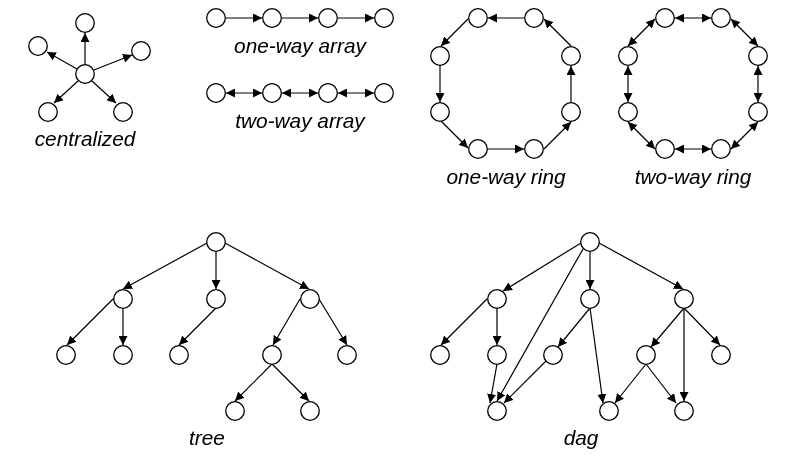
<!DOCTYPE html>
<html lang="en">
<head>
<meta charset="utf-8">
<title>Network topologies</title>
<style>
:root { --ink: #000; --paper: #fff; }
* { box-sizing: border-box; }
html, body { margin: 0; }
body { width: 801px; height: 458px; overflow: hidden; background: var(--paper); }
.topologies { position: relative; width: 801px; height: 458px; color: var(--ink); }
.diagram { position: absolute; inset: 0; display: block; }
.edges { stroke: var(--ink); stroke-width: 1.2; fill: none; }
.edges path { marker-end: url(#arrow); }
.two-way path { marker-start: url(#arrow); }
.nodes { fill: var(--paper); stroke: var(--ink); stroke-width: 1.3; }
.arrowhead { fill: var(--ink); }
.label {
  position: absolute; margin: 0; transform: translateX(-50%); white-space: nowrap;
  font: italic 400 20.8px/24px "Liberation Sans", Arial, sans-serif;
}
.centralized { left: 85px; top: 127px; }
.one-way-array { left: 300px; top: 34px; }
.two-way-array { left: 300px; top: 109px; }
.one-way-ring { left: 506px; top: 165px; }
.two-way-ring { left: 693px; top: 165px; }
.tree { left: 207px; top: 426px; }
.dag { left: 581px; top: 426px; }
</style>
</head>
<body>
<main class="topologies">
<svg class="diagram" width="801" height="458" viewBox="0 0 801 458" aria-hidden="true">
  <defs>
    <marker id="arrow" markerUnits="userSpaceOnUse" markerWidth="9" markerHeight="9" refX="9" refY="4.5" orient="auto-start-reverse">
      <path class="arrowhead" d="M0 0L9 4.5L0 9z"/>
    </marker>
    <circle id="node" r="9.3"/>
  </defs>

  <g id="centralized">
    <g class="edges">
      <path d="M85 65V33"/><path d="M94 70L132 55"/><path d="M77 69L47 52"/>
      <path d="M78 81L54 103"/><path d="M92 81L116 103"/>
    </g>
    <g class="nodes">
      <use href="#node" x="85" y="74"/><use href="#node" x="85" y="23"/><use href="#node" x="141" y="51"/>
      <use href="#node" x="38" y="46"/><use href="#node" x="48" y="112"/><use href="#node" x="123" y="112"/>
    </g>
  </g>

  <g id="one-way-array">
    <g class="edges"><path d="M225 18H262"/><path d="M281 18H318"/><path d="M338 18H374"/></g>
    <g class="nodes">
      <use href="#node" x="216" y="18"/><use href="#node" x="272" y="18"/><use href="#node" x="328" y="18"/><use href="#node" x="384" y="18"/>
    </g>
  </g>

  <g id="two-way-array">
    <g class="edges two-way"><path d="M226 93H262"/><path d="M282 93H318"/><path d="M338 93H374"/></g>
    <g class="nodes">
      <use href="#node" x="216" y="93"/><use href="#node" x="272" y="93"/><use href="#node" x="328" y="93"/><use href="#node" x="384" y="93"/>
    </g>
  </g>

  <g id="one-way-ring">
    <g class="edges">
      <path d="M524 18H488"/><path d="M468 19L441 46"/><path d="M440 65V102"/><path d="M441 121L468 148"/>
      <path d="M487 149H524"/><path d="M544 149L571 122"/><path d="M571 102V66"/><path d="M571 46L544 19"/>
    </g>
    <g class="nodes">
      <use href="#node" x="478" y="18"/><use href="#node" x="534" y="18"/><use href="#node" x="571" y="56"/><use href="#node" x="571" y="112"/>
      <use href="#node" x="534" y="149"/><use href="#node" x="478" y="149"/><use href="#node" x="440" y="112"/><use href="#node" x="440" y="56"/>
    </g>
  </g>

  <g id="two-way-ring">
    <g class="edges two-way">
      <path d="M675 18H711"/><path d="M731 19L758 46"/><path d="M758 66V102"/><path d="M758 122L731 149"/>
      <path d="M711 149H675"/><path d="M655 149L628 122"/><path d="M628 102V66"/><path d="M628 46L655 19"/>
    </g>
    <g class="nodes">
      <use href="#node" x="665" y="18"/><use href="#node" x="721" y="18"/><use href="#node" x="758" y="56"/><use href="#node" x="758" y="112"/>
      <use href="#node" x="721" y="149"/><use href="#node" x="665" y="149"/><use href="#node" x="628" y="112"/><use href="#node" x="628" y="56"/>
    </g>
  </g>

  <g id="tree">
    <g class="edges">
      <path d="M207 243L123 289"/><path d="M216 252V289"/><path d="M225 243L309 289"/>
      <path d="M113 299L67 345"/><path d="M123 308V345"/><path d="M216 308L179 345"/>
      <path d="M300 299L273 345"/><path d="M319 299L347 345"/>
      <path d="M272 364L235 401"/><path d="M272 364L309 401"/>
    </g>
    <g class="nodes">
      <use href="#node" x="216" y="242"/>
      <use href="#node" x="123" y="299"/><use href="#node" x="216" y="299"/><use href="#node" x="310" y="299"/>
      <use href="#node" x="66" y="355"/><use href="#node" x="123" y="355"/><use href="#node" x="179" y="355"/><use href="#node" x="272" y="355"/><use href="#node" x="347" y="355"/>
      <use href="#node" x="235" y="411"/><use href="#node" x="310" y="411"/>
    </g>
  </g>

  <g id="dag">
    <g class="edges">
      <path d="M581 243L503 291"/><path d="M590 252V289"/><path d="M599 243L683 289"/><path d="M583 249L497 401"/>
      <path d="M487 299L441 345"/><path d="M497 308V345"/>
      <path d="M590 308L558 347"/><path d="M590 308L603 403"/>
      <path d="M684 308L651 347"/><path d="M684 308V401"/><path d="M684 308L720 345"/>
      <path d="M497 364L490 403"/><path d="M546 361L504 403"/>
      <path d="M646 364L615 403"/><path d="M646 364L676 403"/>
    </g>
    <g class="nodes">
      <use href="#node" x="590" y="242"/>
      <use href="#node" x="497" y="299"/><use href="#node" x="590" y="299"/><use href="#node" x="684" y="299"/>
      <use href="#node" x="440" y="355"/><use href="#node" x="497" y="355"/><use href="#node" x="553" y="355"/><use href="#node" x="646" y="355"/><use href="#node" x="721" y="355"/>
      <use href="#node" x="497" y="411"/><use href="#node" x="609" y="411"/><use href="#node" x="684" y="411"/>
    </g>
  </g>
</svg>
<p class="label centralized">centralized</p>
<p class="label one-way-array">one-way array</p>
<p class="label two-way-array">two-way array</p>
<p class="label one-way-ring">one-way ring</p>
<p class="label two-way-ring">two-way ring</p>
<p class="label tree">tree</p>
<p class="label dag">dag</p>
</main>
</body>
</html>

• • • • •

# WHAT TO PRODUCE:
Exclude all images and restate the records above word for word.

# RESPONSE TO THE TASK:
<!DOCTYPE html>
<html lang="en">
<head>
<meta charset="utf-8">
<title>Network topologies</title>
<style>
:root { --ink: #000; --paper: #fff; }
* { box-sizing: border-box; }
html, body { margin: 0; }
body { width: 801px; height: 458px; overflow: hidden; background: var(--paper); }
.topologies { position: relative; width: 801px; height: 458px; color: var(--ink); }
.diagram { position: absolute; inset: 0; display: block; }
.edges { stroke: var(--ink); stroke-width: 1.2; fill: none; }
.edges path { marker-end: url(#arrow); }
.two-way path { marker-start: url(#arrow); }
.nodes { fill: var(--paper); stroke: var(--ink); stroke-width: 1.3; }
.arrowhead { fill: var(--ink); }
.label {
  position: absolute; margin: 0; transform: translateX(-50%); white-space: nowrap;
  font: italic 400 20.8px/24px "Liberation Sans", Arial, sans-serif;
}
.centralized { left: 85px; top: 127px; }
.one-way-array { left: 300px; top: 34px; }
.two-way-array { left: 300px; top: 109px; }
.one-way-ring { left: 506px; top: 165px; }
.two-way-ring { left: 693px; top: 165px; }
.tree { left: 207px; top: 426px; }
.dag { left: 581px; top: 426px; }
</style>
</head>
<body>
<main class="topologies">
<svg class="diagram" width="801" height="458" viewBox="0 0 801 458" aria-hidden="true">
  <defs>
    <marker id="arrow" markerUnits="userSpaceOnUse" markerWidth="9" markerHeight="9" refX="9" refY="4.5" orient="auto-start-reverse">
      <path class="arrowhead" d="M0 0L9 4.5L0 9z"/>
    </marker>
    <circle id="node" r="9.3"/>
  </defs>

  <g id="centralized">
    <g class="edges">
      <path d="M85 65V33"/><path d="M94 70L132 55"/><path d="M77 69L47 52"/>
      <path d="M78 81L54 103"/><path d="M92 81L116 103"/>
    </g>
    <g class="nodes">
      <use href="#node" x="85" y="74"/><use href="#node" x="85" y="23"/><use href="#node" x="141" y="51"/>
      <use href="#node" x="38" y="46"/><use href="#node" x="48" y="112"/><use href="#node" x="123" y="112"/>
    </g>
  </g>

  <g id="one-way-array">
    <g class="edges"><path d="M225 18H262"/><path d="M281 18H318"/><path d="M338 18H374"/></g>
    <g class="nodes">
      <use href="#node" x="216" y="18"/><use href="#node" x="272" y="18"/><use href="#node" x="328" y="18"/><use href="#node" x="384" y="18"/>
    </g>
  </g>

  <g id="two-way-array">
    <g class="edges two-way"><path d="M226 93H262"/><path d="M282 93H318"/><path d="M338 93H374"/></g>
    <g class="nodes">
      <use href="#node" x="216" y="93"/><use href="#node" x="272" y="93"/><use href="#node" x="328" y="93"/><use href="#node" x="384" y="93"/>
    </g>
  </g>

  <g id="one-way-ring">
    <g class="edges">
      <path d="M524 18H488"/><path d="M468 19L441 46"/><path d="M440 65V102"/><path d="M441 121L468 148"/>
      <path d="M487 149H524"/><path d="M544 149L571 122"/><path d="M571 102V66"/><path d="M571 46L544 19"/>
    </g>
    <g class="nodes">
      <use href="#node" x="478" y="18"/><use href="#node" x="534" y="18"/><use href="#node" x="571" y="56"/><use href="#node" x="571" y="112"/>
      <use href="#node" x="534" y="149"/><use href="#node" x="478" y="149"/><use href="#node" x="440" y="112"/><use href="#node" x="440" y="56"/>
    </g>
  </g>

  <g id="two-way-ring">
    <g class="edges two-way">
      <path d="M675 18H711"/><path d="M731 19L758 46"/><path d="M758 66V102"/><path d="M758 122L731 149"/>
      <path d="M711 149H675"/><path d="M655 149L628 122"/><path d="M628 102V66"/><path d="M628 46L655 19"/>
    </g>
    <g class="nodes">
      <use href="#node" x="665" y="18"/><use href="#node" x="721" y="18"/><use href="#node" x="758" y="56"/><use href="#node" x="758" y="112"/>
      <use href="#node" x="721" y="149"/><use href="#node" x="665" y="149"/><use href="#node" x="628" y="112"/><use href="#node" x="628" y="56"/>
    </g>
  </g>

  <g id="tree">
    <g class="edges">
      <path d="M207 243L123 289"/><path d="M216 252V289"/><path d="M225 243L309 289"/>
      <path d="M113 299L67 345"/><path d="M123 308V345"/><path d="M216 308L179 345"/>
      <path d="M300 299L273 345"/><path d="M319 299L347 345"/>
      <path d="M272 364L235 401"/><path d="M272 364L309 401"/>
    </g>
    <g class="nodes">
      <use href="#node" x="216" y="242"/>
      <use href="#node" x="123" y="299"/><use href="#node" x="216" y="299"/><use href="#node" x="310" y="299"/>
      <use href="#node" x="66" y="355"/><use href="#node" x="123" y="355"/><use href="#node" x="179" y="355"/><use href="#node" x="272" y="355"/><use href="#node" x="347" y="355"/>
      <use href="#node" x="235" y="411"/><use href="#node" x="310" y="411"/>
    </g>
  </g>

  <g id="dag">
    <g class="edges">
      <path d="M581 243L503 291"/><path d="M590 252V289"/><path d="M599 243L683 289"/><path d="M583 249L497 401"/>
      <path d="M487 299L441 345"/><path d="M497 308V345"/>
      <path d="M590 308L558 347"/><path d="M590 308L603 403"/>
      <path d="M684 308L651 347"/><path d="M684 308V401"/><path d="M684 308L720 345"/>
      <path d="M497 364L490 403"/><path d="M546 361L504 403"/>
      <path d="M646 364L615 403"/><path d="M646 364L676 403"/>
    </g>
    <g class="nodes">
      <use href="#node" x="590" y="242"/>
      <use href="#node" x="497" y="299"/><use href="#node" x="590" y="299"/><use href="#node" x="684" y="299"/>
      <use href="#node" x="440" y="355"/><use href="#node" x="497" y="355"/><use href="#node" x="553" y="355"/><use href="#node" x="646" y="355"/><use href="#node" x="721" y="355"/>
      <use href="#node" x="497" y="411"/><use href="#node" x="609" y="411"/><use href="#node" x="684" y="411"/>
    </g>
  </g>
</svg>
<p class="label centralized">centralized</p>
<p class="label one-way-array">one-way array</p>
<p class="label two-way-array">two-way array</p>
<p class="label one-way-ring">one-way ring</p>
<p class="label two-way-ring">two-way ring</p>
<p class="label tree">tree</p>
<p class="label dag">dag</p>
</main>
</body>
</html>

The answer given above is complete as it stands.